Before Afghanistan's President Karzai asked him, at the end of 2001, to become his advisor and then Finance Minister, Ashraf Ghani had spent years in academia studying state-building and social transformation, and a decade in executive positions at the World Bank trying to effect policy in these two fields. In just 30 months, he carried out radical and effective reforms (a new currency, new budget, new tariffs, etc) and was instrumental in preparing for the elections of October 2004. In 2006, he was a candidate to succeed Kofi Annan as Secretary General of the United Nations, and one year later, was put in the running to head the World Bank. He served as Chancellor of Kabul University, where he ran a program on state effectiveness. His message to the world: "Afghanistan should not be approached as a charity, but as an investment."
With Clare Lockhart, he runs the Institute for State Effectiveness, which examines the relationships among citizens, the state and the market. The ISE advises countries, companies, and NGOs; once focused mainly on Afghanistan, its mission has expanded to cover the globe.
In 2009, Ghani ran against Hamid Karzai in the 2009 Afghani presidential elections, emphasizing the importance of government transparency and accountability, strong infrastructure and economic investment, and a merit-based political system.
"Ghani's management skills, which sparked an economic revival in post-Taliban Afghanistan, earned him Asia's vote as the best finance minister on the continent."The New York Sun
“Economics taught in most of the elite universities are practically useless in my context. My country [Afghanistan] is dominated by drug economy and a mafia; textbook economics does not work in my context.”
“Every Afghan sees the sky as a source of fear. We were bombed practically out of existence.”
“Money is not capital in most of the developing countries. It’s just cash — because it lacks the institutional, organizational, managerial forms to turn it into capital.”
“The majority of the world benefits neither from capitalism nor from democratic systems. Most of the globe experiences the state as repressive, as an organization that is concerned about denial of rights — about denial of justice, rather than provision of it.”
“When I joined as finance minister [of Afghanistan], I thought that the chances of my living more than three years would not be more than five percent.”
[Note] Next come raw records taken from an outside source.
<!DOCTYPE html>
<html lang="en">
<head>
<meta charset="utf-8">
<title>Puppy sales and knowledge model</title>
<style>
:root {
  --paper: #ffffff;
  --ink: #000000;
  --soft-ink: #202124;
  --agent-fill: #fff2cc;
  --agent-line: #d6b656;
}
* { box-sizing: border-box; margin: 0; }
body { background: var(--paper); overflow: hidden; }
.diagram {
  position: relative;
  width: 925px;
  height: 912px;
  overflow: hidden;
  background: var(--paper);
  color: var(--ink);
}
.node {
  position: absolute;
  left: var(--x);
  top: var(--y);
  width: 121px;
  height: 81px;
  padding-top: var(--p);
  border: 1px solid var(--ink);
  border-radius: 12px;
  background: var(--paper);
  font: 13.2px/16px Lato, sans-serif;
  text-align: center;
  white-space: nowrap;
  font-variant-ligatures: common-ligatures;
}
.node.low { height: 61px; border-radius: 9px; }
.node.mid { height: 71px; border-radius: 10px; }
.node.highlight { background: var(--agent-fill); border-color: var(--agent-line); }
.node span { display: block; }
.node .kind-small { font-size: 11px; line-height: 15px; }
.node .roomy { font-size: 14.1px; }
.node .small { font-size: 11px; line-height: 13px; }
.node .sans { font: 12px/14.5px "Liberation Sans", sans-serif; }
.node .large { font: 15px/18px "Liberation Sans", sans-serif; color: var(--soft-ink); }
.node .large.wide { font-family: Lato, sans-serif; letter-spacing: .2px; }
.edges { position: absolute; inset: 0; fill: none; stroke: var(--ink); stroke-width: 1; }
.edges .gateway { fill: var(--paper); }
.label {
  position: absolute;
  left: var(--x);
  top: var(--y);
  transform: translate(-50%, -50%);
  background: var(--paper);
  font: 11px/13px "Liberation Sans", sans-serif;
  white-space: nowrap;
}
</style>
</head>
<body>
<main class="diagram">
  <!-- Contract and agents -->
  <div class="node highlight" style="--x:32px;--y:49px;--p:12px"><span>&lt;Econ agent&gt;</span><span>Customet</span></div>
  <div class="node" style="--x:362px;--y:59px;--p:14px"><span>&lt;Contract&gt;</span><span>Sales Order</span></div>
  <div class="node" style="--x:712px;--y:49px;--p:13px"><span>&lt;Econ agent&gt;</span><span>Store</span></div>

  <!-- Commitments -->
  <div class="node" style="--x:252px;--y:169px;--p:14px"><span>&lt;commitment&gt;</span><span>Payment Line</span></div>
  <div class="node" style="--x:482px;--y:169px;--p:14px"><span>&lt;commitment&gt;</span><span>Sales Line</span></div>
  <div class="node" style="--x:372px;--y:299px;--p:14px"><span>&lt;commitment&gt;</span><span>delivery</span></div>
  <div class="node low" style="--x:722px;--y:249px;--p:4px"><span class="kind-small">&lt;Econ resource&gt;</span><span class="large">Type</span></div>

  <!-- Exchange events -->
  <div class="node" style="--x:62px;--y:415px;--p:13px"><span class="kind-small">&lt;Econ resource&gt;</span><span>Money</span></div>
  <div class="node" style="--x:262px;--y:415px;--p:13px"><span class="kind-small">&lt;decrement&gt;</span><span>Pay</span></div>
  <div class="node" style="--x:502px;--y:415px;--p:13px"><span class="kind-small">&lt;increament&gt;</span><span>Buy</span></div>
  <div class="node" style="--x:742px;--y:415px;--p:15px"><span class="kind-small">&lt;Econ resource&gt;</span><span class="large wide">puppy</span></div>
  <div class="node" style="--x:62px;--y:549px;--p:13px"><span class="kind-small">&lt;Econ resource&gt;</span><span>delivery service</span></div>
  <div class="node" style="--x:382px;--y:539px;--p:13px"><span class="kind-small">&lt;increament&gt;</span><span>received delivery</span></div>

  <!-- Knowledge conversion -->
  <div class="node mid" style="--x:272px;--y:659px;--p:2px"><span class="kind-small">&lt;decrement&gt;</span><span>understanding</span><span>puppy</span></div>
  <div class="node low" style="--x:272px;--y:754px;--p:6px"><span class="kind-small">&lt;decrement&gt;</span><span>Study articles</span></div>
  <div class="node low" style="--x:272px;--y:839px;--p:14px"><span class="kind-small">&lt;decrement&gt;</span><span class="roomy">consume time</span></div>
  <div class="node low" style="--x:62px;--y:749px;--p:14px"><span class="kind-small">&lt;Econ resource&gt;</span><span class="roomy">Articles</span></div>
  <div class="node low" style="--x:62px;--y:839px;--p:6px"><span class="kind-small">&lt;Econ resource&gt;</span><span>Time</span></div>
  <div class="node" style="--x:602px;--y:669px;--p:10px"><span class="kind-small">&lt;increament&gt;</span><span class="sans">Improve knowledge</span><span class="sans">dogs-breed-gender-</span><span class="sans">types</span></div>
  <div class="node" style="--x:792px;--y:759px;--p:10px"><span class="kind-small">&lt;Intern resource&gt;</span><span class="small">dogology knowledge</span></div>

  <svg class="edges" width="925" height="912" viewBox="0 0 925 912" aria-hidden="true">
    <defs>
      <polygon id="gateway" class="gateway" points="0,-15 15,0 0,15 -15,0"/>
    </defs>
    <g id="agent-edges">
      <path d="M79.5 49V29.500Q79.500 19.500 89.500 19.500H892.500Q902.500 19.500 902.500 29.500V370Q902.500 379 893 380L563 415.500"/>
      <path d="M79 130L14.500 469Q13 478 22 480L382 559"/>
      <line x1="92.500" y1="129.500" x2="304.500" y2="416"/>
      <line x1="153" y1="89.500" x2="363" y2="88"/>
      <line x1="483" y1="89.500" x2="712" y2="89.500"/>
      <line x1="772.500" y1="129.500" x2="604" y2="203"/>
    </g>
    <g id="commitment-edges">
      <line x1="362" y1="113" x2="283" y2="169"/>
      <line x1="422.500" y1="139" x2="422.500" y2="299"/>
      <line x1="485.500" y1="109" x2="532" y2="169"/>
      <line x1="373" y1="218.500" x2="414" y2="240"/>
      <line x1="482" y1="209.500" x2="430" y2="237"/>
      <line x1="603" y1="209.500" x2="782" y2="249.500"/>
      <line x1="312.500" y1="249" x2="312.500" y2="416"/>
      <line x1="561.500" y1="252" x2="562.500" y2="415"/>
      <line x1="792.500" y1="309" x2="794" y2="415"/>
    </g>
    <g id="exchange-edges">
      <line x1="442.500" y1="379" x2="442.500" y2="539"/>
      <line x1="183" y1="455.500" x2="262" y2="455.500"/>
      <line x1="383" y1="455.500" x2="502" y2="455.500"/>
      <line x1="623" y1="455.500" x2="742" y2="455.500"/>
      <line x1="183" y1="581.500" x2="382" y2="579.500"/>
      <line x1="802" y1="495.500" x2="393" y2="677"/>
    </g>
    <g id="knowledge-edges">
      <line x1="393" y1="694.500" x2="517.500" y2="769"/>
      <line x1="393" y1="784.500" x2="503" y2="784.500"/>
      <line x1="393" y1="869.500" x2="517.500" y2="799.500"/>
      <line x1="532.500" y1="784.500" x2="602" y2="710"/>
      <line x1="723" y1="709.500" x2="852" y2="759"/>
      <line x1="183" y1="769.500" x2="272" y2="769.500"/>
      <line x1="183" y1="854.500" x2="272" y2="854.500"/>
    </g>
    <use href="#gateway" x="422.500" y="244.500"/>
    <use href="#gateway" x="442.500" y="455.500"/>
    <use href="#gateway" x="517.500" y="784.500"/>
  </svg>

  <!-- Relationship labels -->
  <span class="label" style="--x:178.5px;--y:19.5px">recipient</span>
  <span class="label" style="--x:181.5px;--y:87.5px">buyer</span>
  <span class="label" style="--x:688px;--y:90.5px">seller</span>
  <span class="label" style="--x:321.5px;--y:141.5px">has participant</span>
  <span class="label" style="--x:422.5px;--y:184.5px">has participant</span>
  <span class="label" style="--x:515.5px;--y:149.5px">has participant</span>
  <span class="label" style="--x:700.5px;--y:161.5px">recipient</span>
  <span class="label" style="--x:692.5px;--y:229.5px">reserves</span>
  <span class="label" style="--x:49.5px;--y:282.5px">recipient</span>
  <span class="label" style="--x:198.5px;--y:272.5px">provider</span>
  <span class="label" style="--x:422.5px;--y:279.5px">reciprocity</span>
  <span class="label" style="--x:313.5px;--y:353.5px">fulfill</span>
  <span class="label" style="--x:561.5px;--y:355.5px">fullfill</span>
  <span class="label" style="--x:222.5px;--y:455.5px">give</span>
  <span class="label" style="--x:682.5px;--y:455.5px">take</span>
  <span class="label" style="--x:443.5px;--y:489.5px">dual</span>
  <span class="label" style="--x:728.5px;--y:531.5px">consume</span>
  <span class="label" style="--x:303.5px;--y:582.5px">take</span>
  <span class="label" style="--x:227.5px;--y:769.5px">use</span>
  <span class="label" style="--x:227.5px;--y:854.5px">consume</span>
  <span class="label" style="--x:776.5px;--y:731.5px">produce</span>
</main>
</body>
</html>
“When I went back to Afghanistan after 23 years, space had expanded. Every conceivable form of infrastructure had broken down. Travel between two cities that used to take three hours now took 12.”